Life after a brain injury: Kinnie Starr on trauma, loss and finding her way back through music

In 2015, everything changed for musician Kinnie Starr. A car accident left her with a severe brain injury, which makes it difficult for her to play music.

Innovative program recruits future Indigenous teachers from high school classrooms

An issue echoed by teachers across the country is the need for more Indigenous teachers in classrooms. A new program launched by the Winnipeg School Division, Indspire and the University of Manitoba is doing just that, and recruiting students while they’re still in high school.

First Words: Elizabeth Wilson speaks Heiltsuk

Elizabeth Wilson is a Heiltsuk language teacher. She'll teach you the Heiltsuk words for 'thank you very much' and 'respect.'

Halifax's Nocturne festival curated by Indigenous artist for the first time ever

For the first time in Nocturne's 10-year history, an Indigenous artist, Raven Davis, curated the annual nighttime art festival. The Anishinaabe artist was chosen after the Halifax-based festival partnered with the Aboriginal Curatorial Collective.

'If I lose my right, I have nothing': A Mi'kmaw fisherwoman's fight for her right to fish

Fishing is one of Halifax's major industry. Marilynn-Leigh Francis is an Mi'kmaw fisherwoman who's faced racism and conflict on the job, says that it is her right to fish.

New Halifax walking tour highlights the 'excluded' parts of history

A new tour in Halifax tells the Indigenous and Black histories of the city. Professor Isaac Saney from Dalhousie University helped create the tour, and he shows Rosanna where the tour takes place.

Mi'kmaq activist hopes for 'baby steps' in correcting 'Mic Mac' moniker

Mic Mac Mall — an offensive name on a well-known place. Former Halifax poet laureate Rebecca Thomas meets Rosanna meet to discuss the importance of correcting the name.

Unreserved heads to Halifax: How are people in this city building bridges between communities?
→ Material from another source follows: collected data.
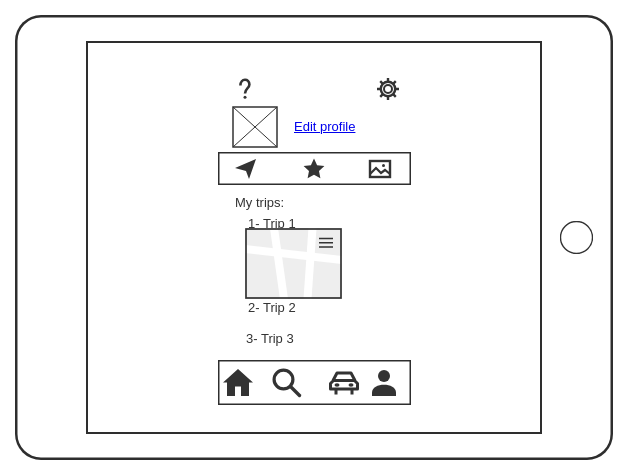
<!DOCTYPE html>
<html lang="en">
<head>
<meta charset="utf-8">
<title>Trip profile wireframe</title>
<style>
  :root {
    --ink: #333;
    --line: #2e2e2e;
    --paper: #fff;
    --land: #eee;
    --link: #00e;
  }
  * { box-sizing: border-box; margin: 0; padding: 0; }
  body {
    width: 628px;
    height: 475px;
    overflow: hidden;
    padding: 15px;
    background: var(--paper);
    color: var(--ink);
    font: 13px/18px "Liberation Sans", Arial, sans-serif;
  }
  svg { display: block; flex: none; fill: var(--ink); }
  .stroke { fill: none; stroke: var(--ink); }

  .tablet {
    display: flex;
    align-items: center;
    gap: 17.5px;
    width: 598px;
    height: 445px;
    padding-left: 71px;
    border-radius: 26px;
    box-shadow: inset 0 0 0 2.5px var(--line);
  }
  .screen {
    flex: none;
    width: 456px;
    height: 393px;
    padding: 37px 0 0 132px;
    box-shadow: inset 0 0 0 2px var(--line);
  }
  .app { display: flex; flex-direction: column; width: 193px; }

  .top-actions {
    display: flex;
    justify-content: space-between;
    padding: 0 12px 0 16px;
  }
  .profile {
    display: flex;
    align-items: center;
    gap: 16px;
    margin-top: 6px;
    padding-left: 14px;
  }
  .profile a { color: var(--link); }

  .bar {
    display: flex;
    align-items: center;
    box-shadow: inset 0 0 0 1.5px var(--line);
  }
  .shortcuts { gap: 43px; height: 33px; margin-top: 4px; padding-left: 16px; }

  h1 { margin-top: 9px; padding-left: 17px; font: inherit; }
  .trips { list-style: none; margin-top: 3px; padding-left: 30px; }
  .trips li:last-child { margin: 13px 0 0 -2px; }
  .map { position: relative; margin: -5px 0 0 -3px; }

  .main-nav { height: 45px; margin-top: 12px; padding-left: 5px; }
  .nav-search { margin-left: 19px; }
  .nav-car { margin-left: 27px; }
  .nav-account { margin-left: 12px; }
</style>
</head>
<body>
<div class="tablet">
  <main class="screen">
    <div class="app">
      <header class="top-actions">
        <svg width="22" height="22" role="img" aria-label="Help">
          <path class="stroke" stroke-width="2.6" d="M6.4 7.5C6.4 0 15.4 0 15.4 6.5C15.4 10.5 11 10.5 11 15.5"/>
          <circle cx="11" cy="19.2" r="1.5"/>
        </svg>
        <svg width="22" height="22" role="img" aria-label="Settings">
          <defs><path id="gear-teeth" d="M11 0V4M11 18V22"/></defs>
          <g class="stroke" stroke-width="2.4">
            <use href="#gear-teeth"/>
            <use href="#gear-teeth" transform="rotate(45 11 11)"/>
            <use href="#gear-teeth" transform="rotate(90 11 11)"/>
            <use href="#gear-teeth" transform="rotate(135 11 11)"/>
            <circle cx="11" cy="11" r="7.2"/>
            <circle cx="11" cy="11" r="4" stroke-width="2"/>
          </g>
        </svg>
      </header>

      <section class="profile">
        <svg class="avatar" width="46" height="42" role="img" aria-label="Profile picture placeholder">
          <rect class="stroke" x="1" y="1" width="44" height="40" stroke-width="1.5"/>
          <path class="stroke" d="M1 1L45 41M45 1L1 41"/>
        </svg>
        <a href="#">Edit profile</a>
      </section>

      <nav class="bar shortcuts">
        <svg width="26" height="24" role="img" aria-label="Navigate">
          <polygon points="1,11 22,2 15,22 12,14"/>
        </svg>
        <svg width="22" height="24" role="img" aria-label="Favourites">
          <polygon points="11,1.5 14.1,8.2 21.4,9 16,14 17.4,21.3 11,17.7 4.6,21.3 6,14 0.6,9 7.9,8.2"/>
        </svg>
        <svg width="24" height="24" role="img" aria-label="Pictures">
          <rect class="stroke" x="2" y="4" width="20" height="16" stroke-width="2.4"/>
          <path class="stroke" stroke-width="2.2" d="M2 17L8 11L13 16L17 13L22 17"/>
          <circle cx="15.5" cy="8.5" r="1.5"/>
        </svg>
      </nav>

      <h1>My trips:</h1>
      <ul class="trips">
        <li>1- Trip 1
          <svg class="map" width="97" height="71" role="img" aria-label="Map of trip 1">
            <rect width="97" height="71" fill="var(--land)"/>
            <g stroke="var(--paper)" stroke-width="8">
              <path d="M29 0L39 71"/>
              <path d="M67.5 0L62.5 71"/>
              <path d="M0 21L97 32"/>
            </g>
            <path class="stroke" stroke-width="1.5" d="M74 10.5H88M74 14.8H88M74 19H88"/>
            <rect class="stroke" x="1" y="1" width="95" height="69" stroke-width="1.7"/>
          </svg>
        </li>
        <li>2- Trip 2</li>
        <li>3- Trip 3</li>
      </ul>

      <nav class="bar main-nav">
        <svg width="30" height="30" role="img" aria-label="Home">
          <polygon points="15,1 0,14.5 4,14.5 4,28 12,28 12,18.5 18,18.5 18,28 26,28 26,14.5 30,14.5"/>
        </svg>
        <svg class="nav-search" width="30" height="30" role="img" aria-label="Search">
          <circle class="stroke" cx="11.5" cy="11.5" r="9.4" stroke-width="3.2"/>
          <path class="stroke" stroke-width="3.4" stroke-linecap="round" d="M18.5 18.5L27.5 27.5"/>
        </svg>
        <svg class="nav-car" width="30" height="30" role="img" aria-label="Car">
          <g class="stroke" stroke-width="3" stroke-linejoin="round">
            <path d="M4 12.5L8 5H22L26 12.5"/>
            <path d="M1.5 21V15.5L4.5 12.5H25.5L28.5 15.5V21Z"/>
            <path d="M7 21V26.5M23 21V26.5"/>
          </g>
          <ellipse cx="8" cy="17" rx="2.5" ry="1.7"/>
          <ellipse cx="22" cy="17" rx="2.5" ry="1.7"/>
        </svg>
        <svg class="nav-account" width="26" height="30" role="img" aria-label="Account">
          <circle cx="13" cy="8" r="6"/>
          <path d="M1 28V24.5C1 14 25 14 25 24.5V28Z"/>
        </svg>
      </nav>
    </div>
  </main>
  <svg class="home-button" width="33" height="33" role="img" aria-label="Tablet home button">
    <circle class="stroke" cx="16.5" cy="16.5" r="16" stroke-width="1.4"/>
  </svg>
</div>
</body>
</html>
Halifax, in Mi'kmaw territory, is a city in the throes of decolonization and reconciliation. What tensions are arising? How are people in this city building bridges between communities? Unreserved headed east to find out.